The Academy Lecture
John R. BARNETT
Professor EmeritusSchool of Biological Sciences, The University of Reading, Reading, UK
Understanding Cambial Behaviour - The Key to Wood Quality
All wood is produced by the vascular cambium. Variability in wood properties is caused by variability in structure, reflected in differences in wood anatomy and in the structure cell walls, particularly the walls of fibres and tracheids. Although the wood anatomy of a particular species is genetically determined and predictable in a tree growing under benign conditions, this does not prevent variation being imposed to some extent by environmental stress. The structure and composition of fibre and tracheid walls may be similarly altered depending on growing conditions. In hardwoods, anatomical variation reflects such things as a change in the proportions of cell types produced by the cambium and in the amount of growth undergone by the derivatives before their final dimensions are fixed by secondary wall formation. Variation in secondary wall structure is manifested as changes in the pattern of deposition and the composition of cell wall components such as lignin and cellulose.
It is therefore self-evident that understanding the behaviour of the cambium and the development of its derivatives holds the key to understanding at least some of the processes of wood formation and how these affect the structure and quality of wood produced. One approach to this problem, dating back to the seventeenth century but still relevant today, has been the use of microscopy to investigate the fine structure of the vascular cambium and its xylem derivatives. This lecture will consider what microscopy has revealed about the structure of the cambium; the differences between dormant and active cambium and the changes taking place on reactivation at the start of the growing season; the structure of developing xylem elements, and the role of plasmodesmata and the symplasm in differentiation.
John R. Barnett is Professor Emeritus in Structural Botany in the School of Biological Sciences at the University of Reading. He obtained his BSc in Biological Chemistry at the University of Manchester in 1966, and his PhD in Biophysics under the supervision of R.D.Preston FRS, FIAWS, at the University of Leeds in 1969. From 1969 to 1977, he was employed as Scientist at the Forest Research Institute of the New Zealand Forest Service. In 1977, he took up the post of Electron Microscopist, then Director of Structural Studies in the Plant Science Laboratories at the University of Reading. In 1996 he was appointed Head of the Department of Botany, and in 2002, Head of the School of Plant Sciences.

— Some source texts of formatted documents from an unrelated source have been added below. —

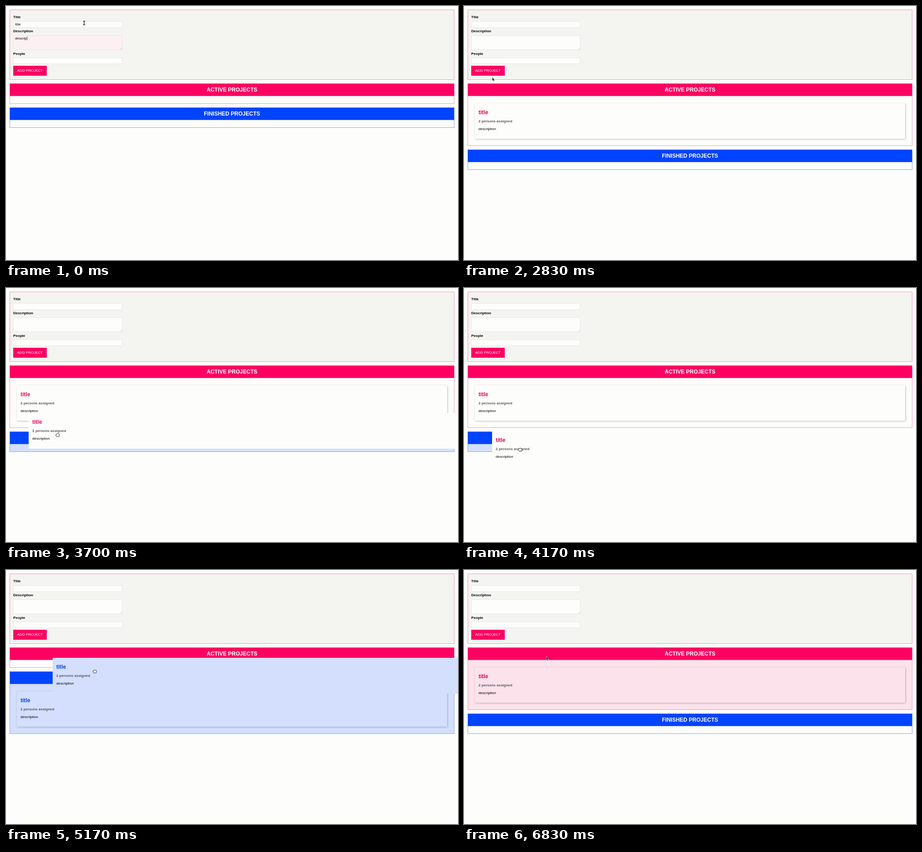
An HTML page for the animation above (7010 ms loop, 998 by 561 pixels).

```html
<!DOCTYPE html>
<html lang="en">
<head>
<meta charset="utf-8">
<title>Project board</title>
<style>
  html, body { margin: 0; width: 100%; height: 100%; overflow: hidden; background: #fdfdfb; }
  body { position: relative; font: 8px/10px "Liberation Sans", Arial, sans-serif; color: #000; }
  div, h2, h3, p, svg { position: absolute; margin: 0; white-space: pre; }

  .form { left: 8px; top: 8px; width: 982px; height: 155px; background: #f4f4f0; box-shadow: inset 0 0 0 1px #f59abf; }
  .label { left: 8px; font-weight: bold; }
  .field { left: 8px; width: 241px; height: 14px; background: #fdfdfb; box-shadow: inset 0 0 0 1px #e9e9e6; }
  .field.focus { background: #fdf0f3; }
  .field span { position: absolute; left: 4px; top: 2px; }
  .caret { display: inline-block; width: 1px; height: 9px; margin-right: -1px; background: #555; vertical-align: -2px; }
  .button { left: 8px; top: 124px; width: 74px; height: 22px; line-height: 22px; text-align: center; color: #fff; background: #ff0062; }

  .list { left: 8px; width: 982px; height: 45px; box-shadow: inset 0 0 0 1px var(--line); }
  .list.full { height: 138px; }
  .list.over { background: var(--tint); }
  .head { left: 0; width: 982px; height: 28px; font: bold 12px/28px "Liberation Sans", Arial, sans-serif; text-align: center; color: #fff; background: var(--main); box-shadow: inset 0 0 0 1px var(--rim); }
  .active { --main: #ff0062; --rim: #fb4088; --line: #f59abf; --tint: #fce2eb; --title: #e0075f; }
  .finished { --main: #0044ff; --rim: #4073fa; --line: #86a5f5; --tint: #d3dffc; --title: #0a44e0; }
  #active { top: 171px; }
  #finished { top: 224px; }
  #active.full + #finished { top: 317px; }

  .card { left: 16px; top: 44px; width: 950px; height: 78px; box-shadow: .5px .5px 4px rgba(0, 0, 0, .26); }
  .list:not(.full) .card { display: none; }
  .card h2 { left: 8px; top: 14px; font-size: 12px; line-height: 13px; color: var(--title); }
  .card h3 { left: 8px; top: 34px; font-size: 8px; line-height: 12px; color: #575757; }
  .card p { left: 8px; top: 51px; line-height: 12px; }

  #drag { left: 24px; height: 79px; box-shadow: none; }
  #drag.active { top: 215px; background: #fdfdfb; }
  #drag.finished { top: 268px; background: #d3dffc; }
  #trail { left: 0; top: 0; width: 991px; height: 561px; background: #f4f4f0; }
  #pointer { left: 0; top: 0; overflow: visible; }
</style>
</head>
<body>
<div class="form">
  <div class="label" style="top:12px">Title</div>
  <div class="field" id="title" style="top:26px"></div>
  <div class="label" style="top:43px">Description</div>
  <div class="field" id="about" style="top:57px;height:32px"></div>
  <svg style="left:244px;top:84px" width="5" height="5"><path d="M0 4.5 4.5 0M2.5 4.5 4.5 2.5" stroke="#aaa" stroke-width=".5"/></svg>
  <div class="label" style="top:93px">People</div>
  <div class="field" id="people" style="top:106px"></div>
  <svg id="spinner" style="left:239px;top:109px" width="5" height="8"><path d="M.3 3 2.5.6 4.7 3ZM.3 5 2.5 7.4 4.7 5Z" fill="#444"/></svg>
  <div class="button">ADD PROJECT</div>
</div>

<div class="list active" id="active"><div class="head">ACTIVE PROJECTS</div><div class="card"></div></div>
<div class="list finished" id="finished"><div class="head">FINISHED PROJECTS</div><div class="card"></div></div>

<div id="trail"></div>
<div class="card" id="drag"></div>

<svg id="pointer" width="1" height="1">
  <path id="beam" d="M-2.5-4.2H-.6L0-3.7.6-4.2H2.5M0-3.7V3.7M-2.5 4.2H-.6L0 3.7.6 4.2H2.5" fill="none" stroke="#222" stroke-width="1.3"/>
  <path id="arrow" d="M-2-5V3.6L-.1 1.9 1.2 4.8 2.6 4.2 1.3 1.3H3.6Z" fill="#222" stroke="#fff" stroke-width=".6"/>
  <path id="hand" d="M-2.6 3.4C-3.2 2-4.6 1.2-4.3-.2-4.1-1-3.3-.9-2.8-.6-3.1-3-1.6-3.4-1-2.6-.5-3.6.8-3.4 1-2.6 1.7-3.2 2.7-2.8 2.7-1.9 3.6-2.2 4.2-1.6 4.1-.6 4 1.2 3.2 2 3 3.4Z" fill="#fff" stroke="#222" stroke-width="1"/>
</svg>

<script>
const LOOP = 7010;
const $ = id => document.getElementById(id);
const ui = {};
for (const id of ["title", "about", "people", "spinner", "active", "finished", "trail", "drag", "pointer", "beam", "arrow", "hand"]) ui[id] = $(id);

for (const card of document.querySelectorAll(".card"))
  card.innerHTML = "<h2>title</h2><h3>2 persons assigned</h3><p>description</p>";

// Pointer path: time, x, y
const path = [
  [1850, 172.5, 37.5], [2460, 60, 143], [2760, 60, 143], [3180, 86, 256],
  [3300, 86, 256], [3570, 106, 298], [3860, 124, 357], [4330, 124, 357],
  [4650, 117, 298], [4770, 117, 298], [5110, 196, 224], [5190, 196, 224],
  [5380, 192, 197], [5500, 192, 197], [5800, 184, 197], [6650, 184, 197],
  [6830, 183.5, 196]
];
const shapes = [[0, "beam"], [2380, "arrow"], [3250, "hand"], [4330, "arrow"], [4740, "hand"], [6000, "arrow"]];
const keys = [0, 300, 430, 570, 710];
const TAB = 900, DIGIT = 1350, SUBMIT = 2700;
const LAG = 40;
const drags = [
  { from: 3300, to: 4330, kind: "active" },
  { from: 4770, to: 6000, kind: "finished" }
];

const within = (t, a, b) => t >= a && t < b;
const show = (el, on) => { el.style.display = on ? "" : "none"; };

function pointAt(t) {
  const i = path.findIndex(p => p[0] > t);
  if (i === 0) return path[0].slice(1);
  if (i < 0) return path[path.length - 1].slice(1);
  const [t0, x0, y0] = path[i - 1], [t1, x1, y1] = path[i];
  const k = (t - t0) / (t1 - t0);
  return [x0 + (x1 - x0) * k, y0 + (y1 - y0) * k];
}

function setField(el, text, focus, caret) {
  const html = `<span>${text}${focus && caret ? '<i class="caret"></i>' : ""}</span>`;
  if (el.innerHTML !== html) el.innerHTML = html;
  el.classList.toggle("focus", focus);
}

function drawForm(t) {
  const open = t < SUBMIT;
  const last = [...keys, TAB, DIGIT].filter(k => k <= t).pop();
  const caret = (t - last) % 1000 < 500;
  const typed = keys.filter(k => k <= t).length - 1;
  const inPeople = within(t, TAB, SUBMIT);
  setField(ui.title, open ? "title" : "", false, false);
  setField(ui.about, open ? "description".slice(0, 7 + typed) : "", t < TAB, caret);
  setField(ui.people, within(t, DIGIT, SUBMIT) ? "2" : "", inPeople, caret);
  show(ui.spinner, inPeople);
}

function drawLists(t) {
  ui.active.classList.toggle("full", within(t, SUBMIT, 4360) || t >= 6050);
  ui.finished.classList.toggle("full", within(t, 4360, 6050));
  ui.finished.classList.toggle("over", within(t, 3670, 5230));
  ui.active.classList.toggle("over", t >= 5260);
}

function drawDrag(t) {
  const drag = drags.find(d => within(t, d.from, d.to));
  const smear = within(t, 3300, 3700);
  show(ui.trail, smear);
  show(ui.drag, drag && !smear);
  if (!drag) return;
  const [x0, y0] = pointAt(drag.from);
  const [x, y] = pointAt(Math.max(drag.from, t - LAG));
  const dx = Math.round(x - x0), dy = Math.round(y - y0);
  if (smear) {
    const l = 23, r = 974, top = 211, b = 292;
    const hull = [[l, top], [r, top], [r + dx, top + dy], [r + dx, b + dy], [l + dx, b + dy], [l, b]];
    ui.trail.style.clipPath = `polygon(${hull.map(p => `${p[0]}px ${p[1]}px`).join()})`;
  } else {
    ui.drag.className = "card " + drag.kind;
    ui.drag.style.transform = `translate(${dx}px, ${dy}px)`;
  }
}

function drawPointer(t) {
  const [x, y] = pointAt(t);
  const shape = shapes.filter(s => s[0] <= t).pop()[1];
  ui.pointer.style.transform = `translate(${x}px, ${y}px)`;
  for (const id of ["beam", "arrow", "hand"]) show(ui[id], id === shape);
}

function frame() {
  const t = performance.now() % LOOP;
  drawForm(t);
  drawLists(t);
  drawDrag(t);
  drawPointer(t);
  requestAnimationFrame(frame);
}
frame();
</script>
</body>
</html>
```
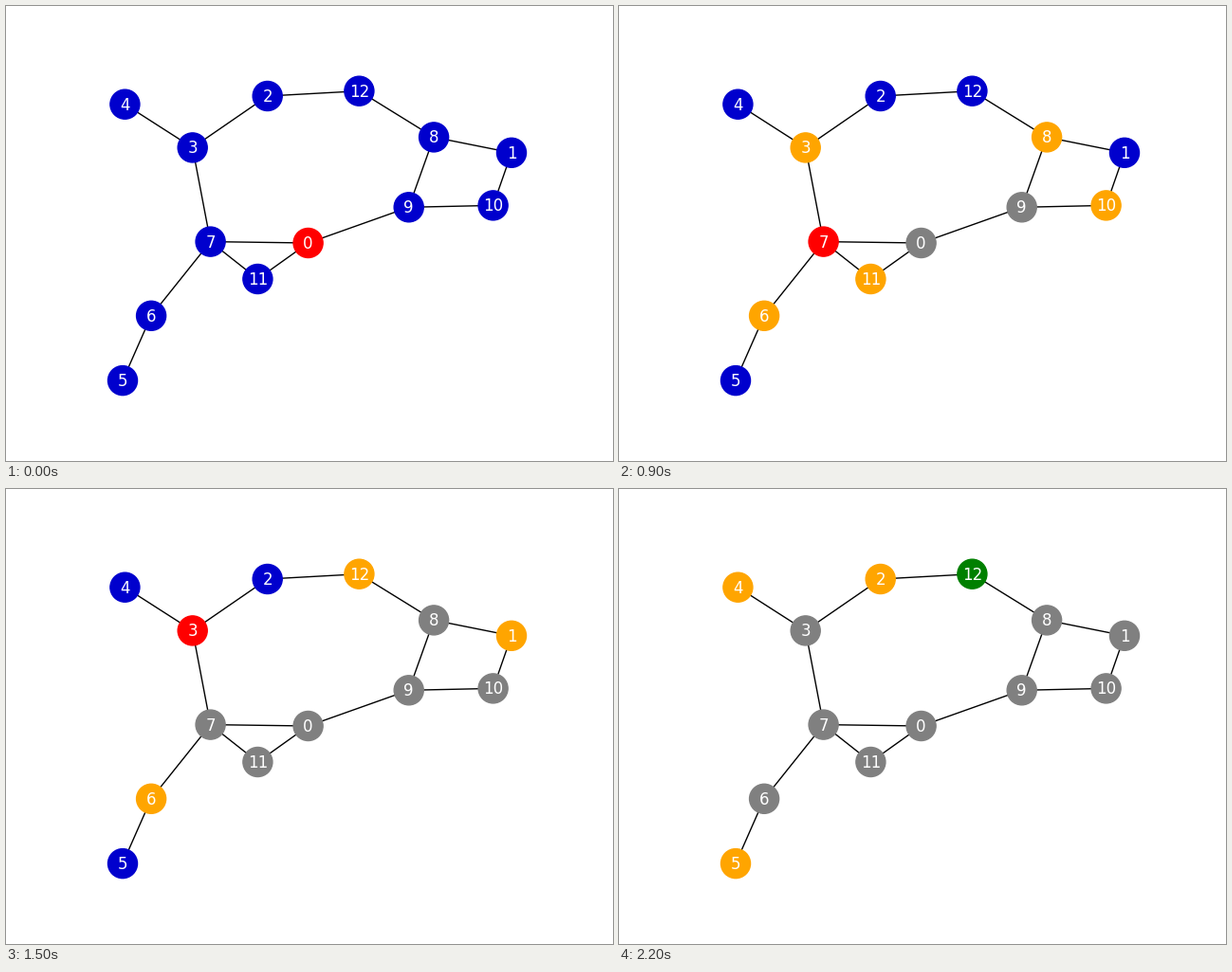
A matplotlib script for the animation above (2300 ms loop, 640 px wide and 480 px high).

```python
import matplotlib.pyplot as plt
from matplotlib.animation import FuncAnimation

W, H, DPI = 640, 480, 100
START, GOAL = 0, 12
LABEL_DROP = 1  # optical centring of the digits, in pixels

NEW, QUEUED, CURRENT, DONE, FOUND = "mediumblue", "orange", "red", "gray", "green"

# Node centres in pixels, y pointing down
POS = [
    (318.6, 250), (533, 154.8), (275.7, 95), (196.7, 149.4), (125.4, 103.7),
    (123, 395.1), (153.1, 326.8), (215.6, 248.6), (451.1, 138.4),
    (424.7, 212.3), (513.6, 210.4), (265.4, 288), (372.4, 89.7),
]
# Edges join consecutive nodes of each walk
WALKS = [(1, 8, 9, 0, 7, 3, 2, 12, 8), (1, 10, 9), (3, 4), (7, 6, 5), (7, 11, 0)]


def build_graph():
    graph = {node: [] for node in range(len(POS))}
    for walk in WALKS:
        for a, b in zip(walk, walk[1:]):
            graph[a].append(b)
            graph[b].append(a)
    return graph


def search(graph):
    """Breadth-first search, yielding the node colours after each step."""
    colors = [NEW] * len(POS)
    queue = [START]
    while queue:
        node = queue.pop(0)
        colors[node] = CURRENT
        yield colors[:]
        if node == GOAL:
            colors[node] = FOUND
            yield colors[:]
            return
        for other in graph[node]:
            if colors[other] == NEW:
                colors[other] = QUEUED
                queue.append(other)
                yield colors[:]
        colors[node] = DONE


steps = list(search(build_graph()))

fig = plt.figure(figsize=(W / DPI, H / DPI), dpi=DPI, facecolor="white")
ax = fig.add_axes([0, 0, 1, 1])
ax.axis("off")

for walk in WALKS:
    for a, b in zip(walk, walk[1:]):
        ax.plot(*zip(POS[a], POS[b]), color="black", lw=1, zorder=1)
nodes = ax.scatter(*zip(*POS), s=500, c=steps[0], linewidths=1, zorder=2)
for i, (x, y) in enumerate(POS):
    ax.text(x, y + LABEL_DROP, str(i), color="white", size=12,
            family="DejaVu Sans", ha="center", va="center", zorder=3)
ax.set(xlim=(0, W), ylim=(H, 0))


def update(i):
    nodes.set_color(steps[i])
    return [nodes]


anim = FuncAnimation(fig, update, frames=len(steps), interval=100,
                     repeat=True, repeat_delay=0)
plt.show()
```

His research interests have centred on the application of microscopy to the vascular cambium and developing secondary xylem in softwoods and hardwoods, and to developing graft unions in woody plants. He has supervised 25 PhD students in these topics and others ranging from plant anatomy to fuelwood production. He has published more than a hundred refereed papers and reports, and made more than 50 oral conference presentations.
He was elected fellow of IAWS in 1995 and Vice President in 1999, becoming President in 2002. He is a Fellow of the Linnean Society and was elected a Trustee and Council Member of the Society in 2004. He was awarded an Erskine Fellowship by the University of Canterbury New Zealand in 2005. He has served on the editorial board of the Journal of the International Association of Wood Anatomists, and is presently co-editor of Wood Science and Technology and serves on the editorial boards of Annals of Botany, Holzforschung, Sylva Fennica, and Chinese Forestry Science and Technology. In 1996 he won a major grant from the European Commission to co-ordinate and international project on the vascular cambium. He currently acts as Chair of an EC COST Action entitled Cell Wall Macromolecules and Reaction Wood, which involves coordinating scientists from fifteen European countries.
The Lecture was presented on 29 May 2008 16.30-17.30
Academy Lecturer J.R. Barnett (photo)
Presentation of JR. Barnett